Sicily-An island touching different worlds
Sicily is full of beguiling contrasts. The untamed west vies with the flawless Greek classicism of the east and every Mediterranean civilization has passed by, bequeathing marvels fit for the gods and a rich gastronomic heritage.
Palermo has bustling markets and grand architecture. Sample fish couscous and the typically Sicilian atmosphere of Palermo’s riviera. Erice is a medieval fairy-tale on a hilltop, and Marsala is the eponymous heart of wine country. Nature lovers can walk in Zingaro Nature Reserve and on the lovely sweeping sands of San Vito Lo Capo. Along the coast, Cefalù has it all; fascinating alleys, an imposing square with its grand Norman Cathedral and a long stretch of golden beach.
Western Sicily-a rich melting pot
The most African of the island’s landscapes, the North West saw a cultural melting pot of Phoenicians,Greeks and Arabs settling in Sicily.Their stamp remains.This has also been the historic heartland of the Cosa Nostra network,a fact that today lends little other than a frisson of mistery to towns such as Castellammare,Alcamo and Partinico.
Below sweeping mountain scenery some great beaches are among this largely unspoilt area’s many assetts-from the largely untrammelled sands of Selinunte and the big golden arc of San Vito Lo Capo, to the secluded coves of the Zingaro Nature reserve and the little bay of Guidaloca,east of Scopello.In the west, beachside restaurants specialise in fish couscous while buzzy little cafes,serve delectable deserts called caldo-freddo.

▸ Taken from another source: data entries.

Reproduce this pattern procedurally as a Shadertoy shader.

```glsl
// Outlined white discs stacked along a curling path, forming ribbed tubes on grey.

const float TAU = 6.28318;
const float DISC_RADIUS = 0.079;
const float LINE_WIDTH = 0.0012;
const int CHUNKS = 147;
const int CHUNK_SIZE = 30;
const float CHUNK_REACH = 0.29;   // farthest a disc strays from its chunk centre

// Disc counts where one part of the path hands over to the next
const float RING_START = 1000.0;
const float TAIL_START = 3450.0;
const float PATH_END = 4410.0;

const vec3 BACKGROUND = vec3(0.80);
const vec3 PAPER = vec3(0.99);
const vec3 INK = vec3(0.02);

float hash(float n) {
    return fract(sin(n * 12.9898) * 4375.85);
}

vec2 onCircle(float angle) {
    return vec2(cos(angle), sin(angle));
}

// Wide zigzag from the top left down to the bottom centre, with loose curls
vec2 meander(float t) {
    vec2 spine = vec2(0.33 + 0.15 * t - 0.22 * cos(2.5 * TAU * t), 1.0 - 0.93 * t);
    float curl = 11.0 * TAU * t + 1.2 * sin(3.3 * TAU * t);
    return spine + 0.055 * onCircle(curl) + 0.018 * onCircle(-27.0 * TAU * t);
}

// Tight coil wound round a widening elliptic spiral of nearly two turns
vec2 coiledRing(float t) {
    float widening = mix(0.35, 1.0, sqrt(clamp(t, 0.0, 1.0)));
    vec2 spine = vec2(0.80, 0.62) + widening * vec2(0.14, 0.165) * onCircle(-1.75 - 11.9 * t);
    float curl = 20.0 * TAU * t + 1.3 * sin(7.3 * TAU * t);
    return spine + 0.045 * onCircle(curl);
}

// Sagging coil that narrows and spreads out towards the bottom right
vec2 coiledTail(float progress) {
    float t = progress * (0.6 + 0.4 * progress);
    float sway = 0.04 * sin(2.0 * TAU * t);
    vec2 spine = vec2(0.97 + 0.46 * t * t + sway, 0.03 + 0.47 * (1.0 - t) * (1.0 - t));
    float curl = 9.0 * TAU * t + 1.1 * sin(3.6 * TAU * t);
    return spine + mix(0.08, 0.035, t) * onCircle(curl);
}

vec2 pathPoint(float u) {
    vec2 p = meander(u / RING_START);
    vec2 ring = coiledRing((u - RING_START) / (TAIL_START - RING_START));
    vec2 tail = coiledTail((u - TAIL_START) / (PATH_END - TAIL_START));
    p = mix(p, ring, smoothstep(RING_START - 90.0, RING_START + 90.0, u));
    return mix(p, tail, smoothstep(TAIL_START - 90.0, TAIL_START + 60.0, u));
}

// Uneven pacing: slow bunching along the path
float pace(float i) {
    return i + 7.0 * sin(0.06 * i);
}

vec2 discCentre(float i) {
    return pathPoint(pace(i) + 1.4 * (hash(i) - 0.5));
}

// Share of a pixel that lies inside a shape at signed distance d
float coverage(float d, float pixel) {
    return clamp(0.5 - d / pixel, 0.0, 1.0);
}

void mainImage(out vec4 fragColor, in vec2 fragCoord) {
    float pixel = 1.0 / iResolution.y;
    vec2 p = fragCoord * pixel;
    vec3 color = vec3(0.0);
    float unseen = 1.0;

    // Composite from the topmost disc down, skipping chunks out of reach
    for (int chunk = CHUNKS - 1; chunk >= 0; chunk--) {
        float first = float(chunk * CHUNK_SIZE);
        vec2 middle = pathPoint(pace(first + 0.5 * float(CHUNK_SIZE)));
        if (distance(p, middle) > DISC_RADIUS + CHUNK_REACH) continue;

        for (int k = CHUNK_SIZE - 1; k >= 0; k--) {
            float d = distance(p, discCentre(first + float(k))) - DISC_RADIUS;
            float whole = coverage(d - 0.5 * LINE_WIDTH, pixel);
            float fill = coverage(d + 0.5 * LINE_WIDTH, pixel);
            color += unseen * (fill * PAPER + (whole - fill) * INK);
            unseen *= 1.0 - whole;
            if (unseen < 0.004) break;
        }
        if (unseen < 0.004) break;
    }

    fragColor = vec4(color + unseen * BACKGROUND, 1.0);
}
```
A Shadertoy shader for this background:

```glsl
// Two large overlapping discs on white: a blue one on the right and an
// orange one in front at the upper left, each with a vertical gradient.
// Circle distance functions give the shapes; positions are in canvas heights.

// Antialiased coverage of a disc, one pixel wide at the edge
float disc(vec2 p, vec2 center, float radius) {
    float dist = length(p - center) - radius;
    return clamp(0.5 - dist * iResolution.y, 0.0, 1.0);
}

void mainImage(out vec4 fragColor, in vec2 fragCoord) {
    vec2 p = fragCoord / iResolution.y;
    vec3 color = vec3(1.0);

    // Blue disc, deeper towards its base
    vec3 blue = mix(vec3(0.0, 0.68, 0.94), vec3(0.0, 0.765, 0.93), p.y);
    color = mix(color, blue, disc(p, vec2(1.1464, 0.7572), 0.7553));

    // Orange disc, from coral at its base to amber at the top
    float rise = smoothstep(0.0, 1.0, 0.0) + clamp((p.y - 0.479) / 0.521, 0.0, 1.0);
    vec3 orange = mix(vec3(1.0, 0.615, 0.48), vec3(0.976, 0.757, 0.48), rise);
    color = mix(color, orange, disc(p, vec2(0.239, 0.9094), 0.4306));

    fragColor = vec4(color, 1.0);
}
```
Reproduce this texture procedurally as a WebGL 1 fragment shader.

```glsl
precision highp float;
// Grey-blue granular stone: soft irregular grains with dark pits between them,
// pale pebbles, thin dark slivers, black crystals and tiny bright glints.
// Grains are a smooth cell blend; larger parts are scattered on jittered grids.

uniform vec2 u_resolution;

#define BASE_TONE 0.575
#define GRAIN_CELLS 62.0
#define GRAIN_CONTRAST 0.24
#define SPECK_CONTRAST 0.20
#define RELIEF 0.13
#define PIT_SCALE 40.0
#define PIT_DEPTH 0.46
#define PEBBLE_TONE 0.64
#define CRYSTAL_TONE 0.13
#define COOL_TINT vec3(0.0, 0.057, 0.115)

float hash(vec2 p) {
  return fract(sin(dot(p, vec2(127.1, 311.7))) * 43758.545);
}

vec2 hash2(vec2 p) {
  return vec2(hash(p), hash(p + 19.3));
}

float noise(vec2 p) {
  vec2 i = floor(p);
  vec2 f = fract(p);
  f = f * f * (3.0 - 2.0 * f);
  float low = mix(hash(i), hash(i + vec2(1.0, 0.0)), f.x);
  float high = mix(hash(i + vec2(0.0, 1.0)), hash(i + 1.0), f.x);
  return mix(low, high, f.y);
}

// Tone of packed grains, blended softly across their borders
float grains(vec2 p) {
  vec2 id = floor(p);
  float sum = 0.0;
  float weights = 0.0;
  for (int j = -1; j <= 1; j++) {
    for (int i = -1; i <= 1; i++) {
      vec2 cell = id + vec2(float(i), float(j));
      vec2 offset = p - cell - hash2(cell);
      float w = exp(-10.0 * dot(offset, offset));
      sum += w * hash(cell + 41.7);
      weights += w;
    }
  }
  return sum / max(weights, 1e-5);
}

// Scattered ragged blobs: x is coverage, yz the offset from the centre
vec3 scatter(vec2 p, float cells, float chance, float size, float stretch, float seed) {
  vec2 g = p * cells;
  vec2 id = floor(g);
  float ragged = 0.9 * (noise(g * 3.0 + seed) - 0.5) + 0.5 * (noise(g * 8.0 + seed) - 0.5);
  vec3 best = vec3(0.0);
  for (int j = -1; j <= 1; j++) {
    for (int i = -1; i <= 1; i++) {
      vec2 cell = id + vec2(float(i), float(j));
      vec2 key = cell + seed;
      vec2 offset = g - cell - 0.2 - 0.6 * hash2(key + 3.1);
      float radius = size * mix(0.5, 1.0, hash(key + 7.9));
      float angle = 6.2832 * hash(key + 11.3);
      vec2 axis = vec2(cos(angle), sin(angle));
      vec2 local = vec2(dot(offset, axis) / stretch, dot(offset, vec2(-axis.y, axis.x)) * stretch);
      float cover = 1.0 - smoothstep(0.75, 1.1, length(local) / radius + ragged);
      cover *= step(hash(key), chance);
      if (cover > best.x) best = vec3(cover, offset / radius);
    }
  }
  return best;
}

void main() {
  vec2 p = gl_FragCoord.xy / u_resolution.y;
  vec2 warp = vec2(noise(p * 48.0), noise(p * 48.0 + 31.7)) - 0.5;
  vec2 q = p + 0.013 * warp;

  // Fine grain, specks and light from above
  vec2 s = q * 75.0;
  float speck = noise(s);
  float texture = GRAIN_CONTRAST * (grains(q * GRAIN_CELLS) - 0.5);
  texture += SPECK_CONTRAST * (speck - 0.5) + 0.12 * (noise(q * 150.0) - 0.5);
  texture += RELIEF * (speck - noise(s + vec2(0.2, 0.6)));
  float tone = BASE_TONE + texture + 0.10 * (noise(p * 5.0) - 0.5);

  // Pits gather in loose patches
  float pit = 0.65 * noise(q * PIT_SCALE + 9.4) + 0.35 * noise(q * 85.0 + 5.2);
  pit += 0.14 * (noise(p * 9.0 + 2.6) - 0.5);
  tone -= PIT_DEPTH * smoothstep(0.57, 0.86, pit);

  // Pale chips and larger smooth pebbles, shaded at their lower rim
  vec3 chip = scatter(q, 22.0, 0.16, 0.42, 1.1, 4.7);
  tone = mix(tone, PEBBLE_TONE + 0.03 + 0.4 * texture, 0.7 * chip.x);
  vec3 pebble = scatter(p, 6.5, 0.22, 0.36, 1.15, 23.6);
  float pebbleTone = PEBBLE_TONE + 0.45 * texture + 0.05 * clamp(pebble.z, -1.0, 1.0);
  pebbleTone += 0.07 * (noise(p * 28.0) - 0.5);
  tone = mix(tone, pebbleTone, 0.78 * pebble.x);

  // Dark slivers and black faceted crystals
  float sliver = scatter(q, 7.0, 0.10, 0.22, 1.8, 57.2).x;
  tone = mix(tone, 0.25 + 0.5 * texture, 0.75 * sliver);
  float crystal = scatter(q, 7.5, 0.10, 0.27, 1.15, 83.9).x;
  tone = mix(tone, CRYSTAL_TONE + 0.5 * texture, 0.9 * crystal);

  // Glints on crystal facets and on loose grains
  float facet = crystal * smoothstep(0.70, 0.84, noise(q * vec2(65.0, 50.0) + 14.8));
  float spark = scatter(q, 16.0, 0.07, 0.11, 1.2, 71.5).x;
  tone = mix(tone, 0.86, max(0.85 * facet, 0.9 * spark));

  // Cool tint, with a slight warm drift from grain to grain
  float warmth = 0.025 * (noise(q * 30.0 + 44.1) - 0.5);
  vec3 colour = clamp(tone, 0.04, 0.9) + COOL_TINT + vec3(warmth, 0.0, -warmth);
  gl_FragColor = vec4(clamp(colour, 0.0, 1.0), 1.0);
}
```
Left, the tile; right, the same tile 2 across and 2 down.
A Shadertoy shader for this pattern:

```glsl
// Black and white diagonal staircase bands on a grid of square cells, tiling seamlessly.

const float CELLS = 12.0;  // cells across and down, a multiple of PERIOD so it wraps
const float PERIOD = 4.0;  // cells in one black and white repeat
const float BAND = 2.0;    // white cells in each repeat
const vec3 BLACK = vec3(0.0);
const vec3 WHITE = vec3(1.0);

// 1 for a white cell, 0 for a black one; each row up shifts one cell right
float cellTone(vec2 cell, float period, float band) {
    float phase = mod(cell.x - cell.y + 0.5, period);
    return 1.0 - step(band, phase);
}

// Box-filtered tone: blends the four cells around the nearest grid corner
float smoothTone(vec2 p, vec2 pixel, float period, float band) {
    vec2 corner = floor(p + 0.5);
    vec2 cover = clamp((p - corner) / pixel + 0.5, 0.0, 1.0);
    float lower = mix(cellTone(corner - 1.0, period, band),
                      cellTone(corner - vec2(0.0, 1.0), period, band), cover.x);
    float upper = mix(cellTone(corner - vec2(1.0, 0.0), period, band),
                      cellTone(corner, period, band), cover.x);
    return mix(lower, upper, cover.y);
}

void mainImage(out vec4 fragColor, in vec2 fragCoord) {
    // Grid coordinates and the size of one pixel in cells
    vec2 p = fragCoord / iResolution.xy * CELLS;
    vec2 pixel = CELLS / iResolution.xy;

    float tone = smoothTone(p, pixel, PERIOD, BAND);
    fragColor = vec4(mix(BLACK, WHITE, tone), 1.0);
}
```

Incontestably,some of the island’s most charismatic ancient sites are also to be found in the West-the Greek temple and theatre of Segesta,surrounded by rolling meadlowland and the Phoenician site on the island of Mozia,just off Marsala.
Selinunte’s Doric columns are special too,as is the Phoenician ruin of Solunto,perched on the slopes of Montecatalfano.But be prepared for contrast.From the vibrant port town of Trapani you can take a boat across to Sicily’s captivating Egadi Islands or a cable car which whisks you up into the medieval walled town of Erice where you can almost feel that you have been transported to Tuscany.
You only need a Visa if you are coming from South Africa, not from other countries such as Canada, USA, Australia, New Zealand etc.Of course, you would need a valid passport. Make photocopies of your passport for your piece of mind.